Essential Python libraries which will save you a lot of time when dealing with data analysis and machine learning. I’ve listed the most used libraries and their main uses.

Enjoy!

Numpy

  • Numerical Python, used for numerical computing.
  • Fast multidimensional array object ndarray
  • Operations between arrays
  • Reading and writing array-based datasets to disk
  • Linear algebra, fourier transform, random numbers
  • C API to enable extensions and C or C++ code to access data structures and computational facilities

 

 

Pandas

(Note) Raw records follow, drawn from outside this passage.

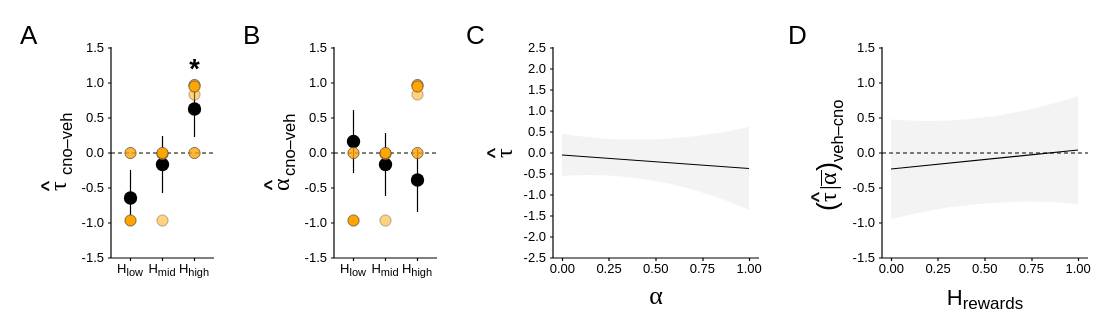
<!DOCTYPE html>
<html lang="en">
<head>
<meta charset="utf-8">
<title>Effects by H level, four panels</title>
<style>
:root { --ink: #000; --paper: #fff; --dot: #ffa500; --dot-edge: #5c5040; --band: #f3f3f3; --sans: "Liberation Sans", Arial, sans-serif; --greek: "Liberation Serif", "TeX Gyre Pagella", serif; }
* { box-sizing: border-box; margin: 0; }
body { width: 1107px; height: 335px; overflow: hidden; background: var(--paper); color: var(--ink); font: 13px/14px var(--sans); }
.figure { display: grid; grid-template-columns: 223px 223px 322px 339px; height: 335px; }
.panel { position: relative; display: grid; grid-template-columns: var(--axis) var(--plot); grid-template-rows: 48px 210px 28px 49px; }
.group { --axis: 111px; --plot: 103px; }
.alpha-effect { --axis: 107px; --plot: 206px; }
.reward-effect { --axis: 114px; --plot: 206px; }
.letter { grid-area: 1 / 1; padding: 20px 0 0 20px; font-size: 26px; line-height: 30px; font-weight: 400; }
.y-ticks { grid-area: 2 / 1; display: flex; flex-direction: column; justify-content: space-between; align-items: flex-end; margin: -7px 0; padding-right: 7px; }
.plot { grid-area: 2 / 2; position: relative; }
.plot svg { display: block; overflow: visible; }
.x-ticks { grid-area: 3 / 2; display: grid; padding-top: 4px; text-align: center; white-space: nowrap; }
.levels { grid-template-columns: repeat(3, 32px); padding-left: 3px; }
.scale { grid-template-columns: repeat(5, 46.7px); margin-left: -14px; }
.x-title { grid-area: 4 / 2; text-align: center; font-size: 22px; line-height: 24px; }
sub { font-size: 11px; line-height: 0; vertical-align: -3px; }
.x-title sub { font-size: 17px; vertical-align: -4px; }
.greek { font-family: var(--greek); font-size: 24px; }
.x-title.greek { font-size: 26px; line-height: 20px; }
.y-title { position: absolute; left: 0; top: 258px; width: 210px; height: 90px; transform-origin: 0 0; transform: rotate(-90deg); white-space: nowrap; line-height: 0; }
.y-title span { position: absolute; left: var(--u); top: var(--v); }
.hat { font-size: 21px; -webkit-text-stroke: 0.4px var(--ink); }
.index { font-size: 16.5px; }
.bracket { font-size: 27px; }
.overline { width: 16px; border-top: 1.4px solid var(--ink); }
.star { position: absolute; left: 73px; top: 21px; width: 21px; text-align: center; font-size: 27px; line-height: 0; font-weight: 700; }
.axis { fill: none; stroke: var(--ink); stroke-width: 1.2; }
.zero { stroke: var(--ink); stroke-width: 1; stroke-dasharray: 4 3; }
.range, .trend { stroke: var(--ink); stroke-width: 1.2; }
.mean { fill: var(--ink); }
.one, .many { fill: var(--dot); stroke: var(--dot-edge); stroke-width: 0.8; }
.one { fill-opacity: 0.5; stroke-opacity: 0.6; }
.mid { fill-opacity: 0.8; }
.band { fill: var(--band); }
</style>
</head>
<body>
<main class="figure">

<section class="panel group">
  <h2 class="letter">A</h2>
  <div class="y-title">
    <span class="hat" style="--u:67px;--v:49px">^</span>
    <span class="greek" style="--u:67px;--v:58px">τ</span>
    <span class="index" style="--u:83px;--v:66px">cno–veh</span>
  </div>
  <div class="y-ticks"><span>1.5</span><span>1.0</span><span>0.5</span><span>0.0</span><span>-0.5</span><span>-1.0</span><span>-1.5</span></div>
  <div class="plot">
    <svg width="103" height="210" viewBox="0 0 103 210">
      <defs>
        <path id="y-axis-six" class="axis" d="M0-1V210M-3 0H0M-3 35H0M-3 70H0M-3 105H0M-3 140H0M-3 175H0M-3 210H0"/>
        <path id="x-axis-levels" class="axis" d="M0 210H103M19.5 210v3M51.5 210v3M83.5 210v3"/>
        <path id="x-axis-scale" class="axis" d="M0 210H206M9.5 210v3M56 210v3M103 210v3M150 210v3M196.5 210v3"/>
        <circle id="single" class="one" r="5.6"/>
        <circle id="pair" class="many mid" r="5.6"/>
        <circle id="stack" class="many" r="5.6"/>
        <circle id="average" class="mean" r="6.7"/>
      </defs>
      <line class="zero" x1="0" y1="105" x2="103" y2="105"/>
      <path class="range" d="M19.5 122V177M51.5 88V145M83.5 34V89"/>
      <use href="#average" x="19.5" y="150"/>
      <use href="#average" x="51.5" y="116.5"/>
      <use href="#average" x="83.5" y="61"/>
      <use href="#pair" x="19.5" y="105"/>
      <use href="#stack" x="19.5" y="172.5"/>
      <use href="#stack" x="51.5" y="106"/>
      <use href="#stack" x="51.5" y="105"/>
      <use href="#single" x="51.5" y="172.5"/>
      <use href="#single" x="83.5" y="46.5"/>
      <use href="#pair" x="83.5" y="37"/>
      <use href="#stack" x="83.5" y="38.5"/>
      <use href="#pair" x="83.5" y="105"/>
      <use href="#y-axis-six"/>
      <use href="#x-axis-levels"/>
    </svg>
    <span class="star">*</span>
  </div>
  <div class="x-ticks levels"><span>H<sub>low</sub></span><span>H<sub>mid</sub></span><span>H<sub>high</sub></span></div>
</section>

<section class="panel group">
  <h2 class="letter">B</h2>
  <div class="y-title">
    <span class="hat" style="--u:68px;--v:49px">^</span>
    <span class="greek" style="--u:67px;--v:58px">α</span>
    <span class="index" style="--u:82px;--v:66px">cno–veh</span>
  </div>
  <div class="y-ticks"><span>1.5</span><span>1.0</span><span>0.5</span><span>0.0</span><span>-0.5</span><span>-1.0</span><span>-1.5</span></div>
  <div class="plot">
    <svg width="103" height="210" viewBox="0 0 103 210">
      <line class="zero" x1="0" y1="105" x2="103" y2="105"/>
      <path class="range" d="M19.5 62V125M51.5 85V148M83.5 101V164"/>
      <use href="#average" x="19.5" y="93.5"/>
      <use href="#average" x="51.5" y="116.5"/>
      <use href="#average" x="83.5" y="132"/>
      <use href="#pair" x="19.5" y="105"/>
      <use href="#stack" x="19.5" y="172.5"/>
      <use href="#stack" x="51.5" y="106"/>
      <use href="#stack" x="51.5" y="105"/>
      <use href="#single" x="51.5" y="172.5"/>
      <use href="#single" x="83.5" y="46.5"/>
      <use href="#pair" x="83.5" y="37"/>
      <use href="#stack" x="83.5" y="38.5"/>
      <use href="#pair" x="83.5" y="105"/>
      <use href="#y-axis-six"/>
      <use href="#x-axis-levels"/>
    </svg>
  </div>
  <div class="x-ticks levels"><span>H<sub>low</sub></span><span>H<sub>mid</sub></span><span>H<sub>high</sub></span></div>
</section>

<section class="panel alpha-effect">
  <h2 class="letter">C</h2>
  <div class="y-title">
    <span class="hat" style="--u:100px;--v:49px">^</span>
    <span class="greek" style="--u:100px;--v:58px">τ</span>
  </div>
  <div class="y-ticks"><span>2.5</span><span>2.0</span><span>1.5</span><span>1.0</span><span>0.5</span><span>0.0</span><span>-0.5</span><span>-1.0</span><span>-1.5</span><span>-2.0</span><span>-2.5</span></div>
  <div class="plot">
    <svg width="206" height="210" viewBox="0 0 206 210">
      <path class="band" d="M9 86Q103 100 196 79V162Q103 121 9 128Z"/>
      <line class="trend" x1="9" y1="107" x2="196" y2="120.5"/>
      <path class="axis" d="M0-1V210M-3 0H0M-3 21H0M-3 42H0M-3 63H0M-3 84H0M-3 105H0M-3 126H0M-3 147H0M-3 168H0M-3 189H0M-3 210H0"/>
      <use href="#x-axis-scale"/>
    </svg>
  </div>
  <div class="x-ticks scale"><span>0.00</span><span>0.25</span><span>0.50</span><span>0.75</span><span>1.00</span></div>
  <div class="x-title greek">α</div>
</section>

<section class="panel reward-effect">
  <h2 class="letter">D</h2>
  <div class="y-title">
    <span class="bracket" style="--u:47px;--v:59px">(</span>
    <span class="hat" style="--u:56px;--v:51px">^</span>
    <span class="greek" style="--u:56px;--v:60px">τ</span>
    <span class="greek" style="--u:68px;--v:60px">|</span>
    <span class="greek" style="--u:73px;--v:60px">α</span>
    <span class="overline" style="--u:72px;--v:53px"></span>
    <span class="bracket" style="--u:87px;--v:59px">)</span>
    <span class="index" style="--u:96px;--v:69px">veh–cno</span>
  </div>
  <div class="y-ticks"><span>1.5</span><span>1.0</span><span>0.5</span><span>0.0</span><span>-0.5</span><span>-1.0</span><span>-1.5</span></div>
  <div class="plot">
    <svg width="206" height="210" viewBox="0 0 206 210">
      <path class="band" d="M9 71.5Q103 79 196 48V156Q103 147 9 171Z"/>
      <line class="zero" x1="0" y1="105" x2="206" y2="105"/>
      <line class="trend" x1="9" y1="121" x2="196" y2="102"/>
      <use href="#y-axis-six"/>
      <use href="#x-axis-scale"/>
    </svg>
  </div>
  <div class="x-ticks scale"><span>0.00</span><span>0.25</span><span>0.50</span><span>0.75</span><span>1.00</span></div>
  <div class="x-title">H<sub>rewards</sub></div>
</section>

</main>
</body>
</html>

  • High level data structures and functions. Work with structured or tabular data fast and easy.
  • DataFrame – tabular, column-oriented data structured with both row and column label, and the Series, a one-dimensional labeled array object
  • NumPy + relational databases
  • Reshape, slice and dice, aggregations, subsets of data
  • Data structures with labeled axes supporting automatic or explicit data alignment
  • Integrated time series functionality
  • Same data structured to handle both time series and non-time series data
  • Arithmetic operations and reductions that preserve metadata
  • SQL functions
  • Flexible handling of missing data

Matplotlib

  • Plots and other two-dimensional data visualizations.

Scipy

  • Collection of packages addressing a number of different standard problem domains
  • scipy.integrate: numerical integration routines and differential equation solvers
  • scipy.linalg: Linear algebra routines and matrix decompositions
  • scipy.optimize: Function optimizers(minimizers) and root finding problems
  • scipy.signals: signal processing tools
  • scipy.sparse: sparse matrices and sparse linear system solvers
  • scipy.special: SPECFUN, gamma function
  • scipy.stats: continuous and discrete probability distributions (density functions, samplers, continuous distribution functions), various statistical tests and more descriptive statistics

Scikit-learn

  • Classification: nearest neighbors, random forest, logistic regressions, SVM…
  • Regression: Lasso, ridge regression…
  • Clustering: k-means, spectral clustering…
  • Dimensionality reduction: PCA, feature selection, matrix factorization…
  • Model selection: Grid search, cross validation…
  • Preprocessing: feature extraction and normalization

Statsmodels

  • Statistical analysis and econometrics
  • Regression models: Linear regression, generalized linear models, robust linear models, linear mixed effect models…
  • Analysis of variance
  • Time series analysis
  • Nonparametric methods: Kernel density estimation and regression
  • Visualization
  • Statistical inference, uncertainty and p-values
Advertisements

How to write a function in Swift

First time here? Get started in my Swift guide.


Functions are coded to perform actions and manipulate variables. They are part of a core component in programming. In Swift, functions are very simple to write and, if you have a basis of Object Oriented Programming, you can reuse them throughout your program.

Functions are used in all sorts of programs. You can write a function to calculate the number of calories you ate this morning (I ate a lot, btw), how many miles you should run to burn them or even if you can purchase a book using your credit card!

Defining a function

In Swift and other programming languages, a function is defined by using the func keyword followed by its name, optional parameters, execution path and a return value. Continue reading “How to write a function in Swift”

Getting started in Swift

Welcome!  

This post will serve as an intro and reference guide to all Swift posts and tutorials which I’ve been working on to post on my blog. Feel free to comment your thoughts and feedback in this section and all posts from me you come across. 

I will keep this section updated on a logical path for you to get the most of this great language!  

Ready to Swiftify?

Continue reading “Getting started in Swift”